Your objective: Tally how many lines in the material include the word "seed", then give that figure by itself.

=== Records provided ===

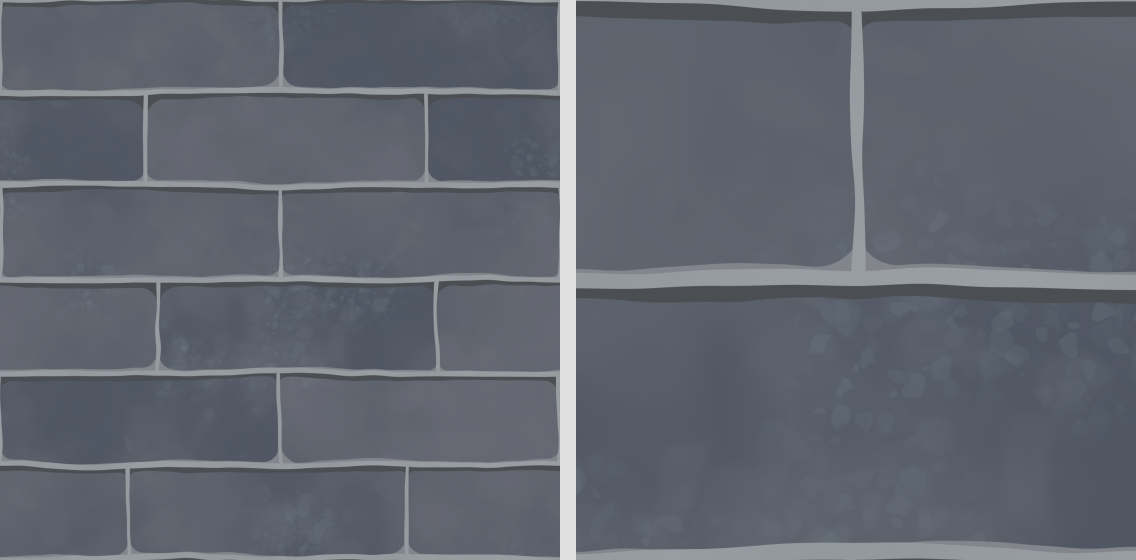
Left, the full canvas; right, a detail of the centre.
Reproduce this texture procedurally as a Shadertoy shader.

```glsl
// Painted slate brick wall: six staggered courses of two long bricks, tiling at the canvas edges.
// Warped cells give wavy mortar; rounded faces leave a shadow above and a pale bevel below.
// Periodic noise and scattered dabs mottle each face.

float hash(vec2 p) {
    vec3 q = fract(p.xyx * vec3(.1031, .1030, .0973));
    q += dot(q, q.yzx + 33.33);
    return fract((q.x + q.y) * q.z);
}

// Value noise at frequency f, periodic over the 6 by 6 wall
float noise(vec2 p, float f, float seed) {
    vec2 i = floor(p * f), u = fract(p * f);
    u = u * u * (3. - 2. * u);
    vec2 a = mod(i, 6. * f) + seed, b = mod(i + 1., 6. * f) + seed;
    return mix(mix(hash(a), hash(vec2(b.x, a.y)), u.x),
               mix(hash(vec2(a.x, b.y)), hash(b), u.x), u.y);
}

float fbm(vec2 p, float f, float seed) {
    float sum = 0., amp = .53;
    for (int i = 0; i < 4; i++) {
        sum += amp * noise(p, f, seed + 17. * float(i));
        f *= 2.;
        amp *= .5;
    }
    return sum;
}

// Irregular round brush dabs, one per grid cell of frequency f
float dabs(vec2 p, float f, float softness, float seed) {
    vec2 bend = vec2(noise(p, f * 2., seed + 3.), noise(p, f * 2., seed + 8.)) - .5;
    vec2 g = p * f + .5 * bend;
    float cover = 0.;
    for (int j = -1; j <= 1; j++)
    for (int i = -1; i <= 1; i++) {
        vec2 cell = floor(g) + vec2(i, j);
        vec2 id = mod(cell, 6. * f) + seed;
        vec2 centre = cell + .15 + .7 * vec2(hash(id + 5.3), hash(id + 9.7));
        float radius = mix(.15, .6, hash(id + 2.1));
        float dab = 1. - smoothstep(radius * (1. - softness), radius, length(g - centre));
        cover += (1. - cover) * dab * .7 * hash(id + 13.9);
    }
    return cover;
}

// Slate surface: tone runs from dark blue (0) to pale violet grey (1)
vec3 slate(vec2 p, float tone) {
    float cloud = fbm(p, 1., 31.);
    float shade = clamp(tone + 1.1 * (cloud - .5) + .25 * (dabs(p, 2., .5, 71.) - .25), 0., 1.);
    vec3 colour = mix(vec3(.315, .342, .39), vec3(.36, .385, .42), smoothstep(0., .5, shade));
    colour = mix(colour, vec3(.398, .408, .447), smoothstep(.4, 1., shade));

    // Pale blue chips gather in loose clusters
    float cluster = smoothstep(.5, .78, fbm(p, 1., 113.));
    float chips = .55 * dabs(p, 5., .45, 151.) + .5 * dabs(p, 11., .3, 191.);
    colour = mix(colour, vec3(.45, .49, .535), .75 * cluster * chips);
    return colour + .012 * (fbm(p, 4., 223.) - .5);
}

float roundedBox(vec2 p, vec2 halfSize, float radius) {
    vec2 q = abs(p) - halfSize + radius;
    return length(max(q, 0.)) + min(max(q.x, q.y), 0.) - radius;
}

void mainImage(out vec4 fragColor, in vec2 fragCoord) {
    const float jointShift[6] = float[6](0., 1.55, 0., 1.68, 0., 1.375);
    const float tones[12] = float[12](.58, .16, .72, .12, .5, .62, .28, .68, .18, .86, .52, .5);

    // One unit is a course height; y runs downward
    vec2 uv = fragCoord / iResolution.xy;
    vec2 p = 6. * vec2(uv.x, 1. - uv.y);
    float aa = 4.5 / min(iResolution.x, iResolution.y);

    // Hand-drawn waviness of the joints
    vec2 w = p + vec2(0., .012);
    w.x += .045 * (noise(p, 1.5, 5.) - .5) + .025 * (noise(p, 4., 11.) - .5);
    w.y += .055 * (noise(p, 1., 19.) - .5) + .016 * (noise(p, 4., 23.) - .5);

    // Brick cell and position inside it
    int row = int(mod(floor(w.y), 6.));
    float x = w.x - jointShift[row];
    int column = int(mod(floor(x / 3.), 2.));
    vec2 local = vec2(mod(x, 3.), fract(w.y));

    // Face over its shadow (top) and bevel (bottom)
    float radius = .06 + .15 * noise(p, 1., 41.);
    float face = roundedBox(local - vec2(1.5, .514), vec2(1.492, .442), radius);
    face += .028 * (noise(p, 2., 47.) - .5) + .012 * (noise(p, 7., 53.) - .5);
    vec3 rim = mix(vec3(.295, .305, .325), vec3(.51, .52, .55), step(.5, local.y));
    vec3 colour = mix(slate(p, tones[row * 2 + column]), rim, smoothstep(-aa, aa, face));

    // Mortar: thin upright joints and thicker bed joints
    float sideGap = min(local.x, 3. - local.x) - .015 - .011 * noise(p, 3., 61.);
    float topGap = local.y - .02 - .01 * noise(p, 3., 67.);
    float bottomGap = 1. - local.y - .025 - .016 * noise(p, 2., 73.);
    float gap = min(sideGap, min(topGap, bottomGap));
    vec3 mortar = vec3(.59, .61, .63) + .04 * (fbm(p, 2., 83.) - .5);
    colour = mix(mortar, colour, smoothstep(-aa, aa, gap));

    fragColor = vec4(colour, 1.);
}
```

===

Output of the exercise: 7